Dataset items
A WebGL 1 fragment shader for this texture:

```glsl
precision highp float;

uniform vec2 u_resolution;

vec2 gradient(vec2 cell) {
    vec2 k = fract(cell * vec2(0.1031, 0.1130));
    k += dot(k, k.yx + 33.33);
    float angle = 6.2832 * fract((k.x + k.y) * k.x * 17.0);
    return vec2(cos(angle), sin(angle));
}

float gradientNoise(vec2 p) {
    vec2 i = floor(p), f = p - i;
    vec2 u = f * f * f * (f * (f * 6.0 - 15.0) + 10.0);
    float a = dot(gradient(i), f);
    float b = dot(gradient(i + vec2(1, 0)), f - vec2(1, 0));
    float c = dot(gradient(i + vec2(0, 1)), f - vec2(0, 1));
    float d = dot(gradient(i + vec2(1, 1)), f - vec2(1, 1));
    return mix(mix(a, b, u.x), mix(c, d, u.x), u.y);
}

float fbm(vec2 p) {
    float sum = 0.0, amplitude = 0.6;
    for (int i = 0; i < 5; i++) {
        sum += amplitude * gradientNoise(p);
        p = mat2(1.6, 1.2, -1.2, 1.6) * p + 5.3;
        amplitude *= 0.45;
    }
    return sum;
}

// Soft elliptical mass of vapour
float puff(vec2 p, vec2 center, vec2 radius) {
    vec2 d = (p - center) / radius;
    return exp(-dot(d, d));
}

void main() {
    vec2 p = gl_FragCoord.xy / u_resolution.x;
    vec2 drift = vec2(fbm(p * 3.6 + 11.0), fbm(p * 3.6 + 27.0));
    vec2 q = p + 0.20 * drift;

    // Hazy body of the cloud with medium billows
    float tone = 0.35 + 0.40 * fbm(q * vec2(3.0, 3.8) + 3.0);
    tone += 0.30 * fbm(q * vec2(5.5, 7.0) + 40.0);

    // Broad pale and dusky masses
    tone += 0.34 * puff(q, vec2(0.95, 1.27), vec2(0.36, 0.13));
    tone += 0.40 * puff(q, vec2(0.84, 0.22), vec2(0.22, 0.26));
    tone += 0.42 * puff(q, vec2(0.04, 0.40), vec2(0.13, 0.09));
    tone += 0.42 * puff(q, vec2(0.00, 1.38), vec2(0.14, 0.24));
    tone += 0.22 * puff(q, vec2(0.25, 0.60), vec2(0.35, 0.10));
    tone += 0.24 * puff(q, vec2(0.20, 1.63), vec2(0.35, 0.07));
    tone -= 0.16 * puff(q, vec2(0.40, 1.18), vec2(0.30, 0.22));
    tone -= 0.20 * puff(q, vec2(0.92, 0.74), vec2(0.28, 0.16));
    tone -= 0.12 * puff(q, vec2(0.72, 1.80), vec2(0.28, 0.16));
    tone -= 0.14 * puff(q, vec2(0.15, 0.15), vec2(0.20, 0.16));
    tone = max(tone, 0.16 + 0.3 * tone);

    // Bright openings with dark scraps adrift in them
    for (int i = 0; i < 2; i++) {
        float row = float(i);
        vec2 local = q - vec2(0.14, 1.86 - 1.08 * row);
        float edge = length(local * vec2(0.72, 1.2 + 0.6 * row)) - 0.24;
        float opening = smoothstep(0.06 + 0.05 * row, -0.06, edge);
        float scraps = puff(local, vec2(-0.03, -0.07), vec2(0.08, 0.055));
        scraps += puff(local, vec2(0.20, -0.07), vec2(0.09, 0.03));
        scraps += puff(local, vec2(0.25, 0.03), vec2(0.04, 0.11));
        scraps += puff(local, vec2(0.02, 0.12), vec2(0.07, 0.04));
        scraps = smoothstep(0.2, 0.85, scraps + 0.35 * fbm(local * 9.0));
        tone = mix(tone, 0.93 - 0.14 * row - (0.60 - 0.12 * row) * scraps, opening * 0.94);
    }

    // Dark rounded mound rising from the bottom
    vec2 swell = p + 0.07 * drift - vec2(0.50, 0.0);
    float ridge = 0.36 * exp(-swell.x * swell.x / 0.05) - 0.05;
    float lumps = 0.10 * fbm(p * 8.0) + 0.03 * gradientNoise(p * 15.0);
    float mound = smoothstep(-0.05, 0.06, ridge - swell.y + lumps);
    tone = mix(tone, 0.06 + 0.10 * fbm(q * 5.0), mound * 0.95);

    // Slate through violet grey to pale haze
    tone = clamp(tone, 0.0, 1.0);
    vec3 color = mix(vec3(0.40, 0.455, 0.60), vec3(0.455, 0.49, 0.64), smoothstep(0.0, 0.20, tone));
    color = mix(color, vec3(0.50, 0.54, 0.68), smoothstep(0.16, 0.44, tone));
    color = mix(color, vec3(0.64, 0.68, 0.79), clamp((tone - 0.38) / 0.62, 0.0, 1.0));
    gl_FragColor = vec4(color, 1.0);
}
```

**Your objective**.
Copy every line above without altering a word.

**Reply**.
A WebGL 1 fragment shader for this texture:

```glsl
precision highp float;

uniform vec2 u_resolution;

vec2 gradient(vec2 cell) {
    vec2 k = fract(cell * vec2(0.1031, 0.1130));
    k += dot(k, k.yx + 33.33);
    float angle = 6.2832 * fract((k.x + k.y) * k.x * 17.0);
    return vec2(cos(angle), sin(angle));
}

float gradientNoise(vec2 p) {
    vec2 i = floor(p), f = p - i;
    vec2 u = f * f * f * (f * (f * 6.0 - 15.0) + 10.0);
    float a = dot(gradient(i), f);
    float b = dot(gradient(i + vec2(1, 0)), f - vec2(1, 0));
    float c = dot(gradient(i + vec2(0, 1)), f - vec2(0, 1));
    float d = dot(gradient(i + vec2(1, 1)), f - vec2(1, 1));
    return mix(mix(a, b, u.x), mix(c, d, u.x), u.y);
}

float fbm(vec2 p) {
    float sum = 0.0, amplitude = 0.6;
    for (int i = 0; i < 5; i++) {
        sum += amplitude * gradientNoise(p);
        p = mat2(1.6, 1.2, -1.2, 1.6) * p + 5.3;
        amplitude *= 0.45;
    }
    return sum;
}

// Soft elliptical mass of vapour
float puff(vec2 p, vec2 center, vec2 radius) {
    vec2 d = (p - center) / radius;
    return exp(-dot(d, d));
}

void main() {
    vec2 p = gl_FragCoord.xy / u_resolution.x;
    vec2 drift = vec2(fbm(p * 3.6 + 11.0), fbm(p * 3.6 + 27.0));
    vec2 q = p + 0.20 * drift;

    // Hazy body of the cloud with medium billows
    float tone = 0.35 + 0.40 * fbm(q * vec2(3.0, 3.8) + 3.0);
    tone += 0.30 * fbm(q * vec2(5.5, 7.0) + 40.0);

    // Broad pale and dusky masses
    tone += 0.34 * puff(q, vec2(0.95, 1.27), vec2(0.36, 0.13));
    tone += 0.40 * puff(q, vec2(0.84, 0.22), vec2(0.22, 0.26));
    tone += 0.42 * puff(q, vec2(0.04, 0.40), vec2(0.13, 0.09));
    tone += 0.42 * puff(q, vec2(0.00, 1.38), vec2(0.14, 0.24));
    tone += 0.22 * puff(q, vec2(0.25, 0.60), vec2(0.35, 0.10));
    tone += 0.24 * puff(q, vec2(0.20, 1.63), vec2(0.35, 0.07));
    tone -= 0.16 * puff(q, vec2(0.40, 1.18), vec2(0.30, 0.22));
    tone -= 0.20 * puff(q, vec2(0.92, 0.74), vec2(0.28, 0.16));
    tone -= 0.12 * puff(q, vec2(0.72, 1.80), vec2(0.28, 0.16));
    tone -= 0.14 * puff(q, vec2(0.15, 0.15), vec2(0.20, 0.16));
    tone = max(tone, 0.16 + 0.3 * tone);

    // Bright openings with dark scraps adrift in them
    for (int i = 0; i < 2; i++) {
        float row = float(i);
        vec2 local = q - vec2(0.14, 1.86 - 1.08 * row);
        float edge = length(local * vec2(0.72, 1.2 + 0.6 * row)) - 0.24;
        float opening = smoothstep(0.06 + 0.05 * row, -0.06, edge);
        float scraps = puff(local, vec2(-0.03, -0.07), vec2(0.08, 0.055));
        scraps += puff(local, vec2(0.20, -0.07), vec2(0.09, 0.03));
        scraps += puff(local, vec2(0.25, 0.03), vec2(0.04, 0.11));
        scraps += puff(local, vec2(0.02, 0.12), vec2(0.07, 0.04));
        scraps = smoothstep(0.2, 0.85, scraps + 0.35 * fbm(local * 9.0));
        tone = mix(tone, 0.93 - 0.14 * row - (0.60 - 0.12 * row) * scraps, opening * 0.94);
    }

    // Dark rounded mound rising from the bottom
    vec2 swell = p + 0.07 * drift - vec2(0.50, 0.0);
    float ridge = 0.36 * exp(-swell.x * swell.x / 0.05) - 0.05;
    float lumps = 0.10 * fbm(p * 8.0) + 0.03 * gradientNoise(p * 15.0);
    float mound = smoothstep(-0.05, 0.06, ridge - swell.y + lumps);
    tone = mix(tone, 0.06 + 0.10 * fbm(q * 5.0), mound * 0.95);

    // Slate through violet grey to pale haze
    tone = clamp(tone, 0.0, 1.0);
    vec3 color = mix(vec3(0.40, 0.455, 0.60), vec3(0.455, 0.49, 0.64), smoothstep(0.0, 0.20, tone));
    color = mix(color, vec3(0.50, 0.54, 0.68), smoothstep(0.16, 0.44, tone));
    color = mix(color, vec3(0.64, 0.68, 0.79), clamp((tone - 0.38) / 0.62, 0.0, 1.0));
    gl_FragColor = vec4(color, 1.0);
}
```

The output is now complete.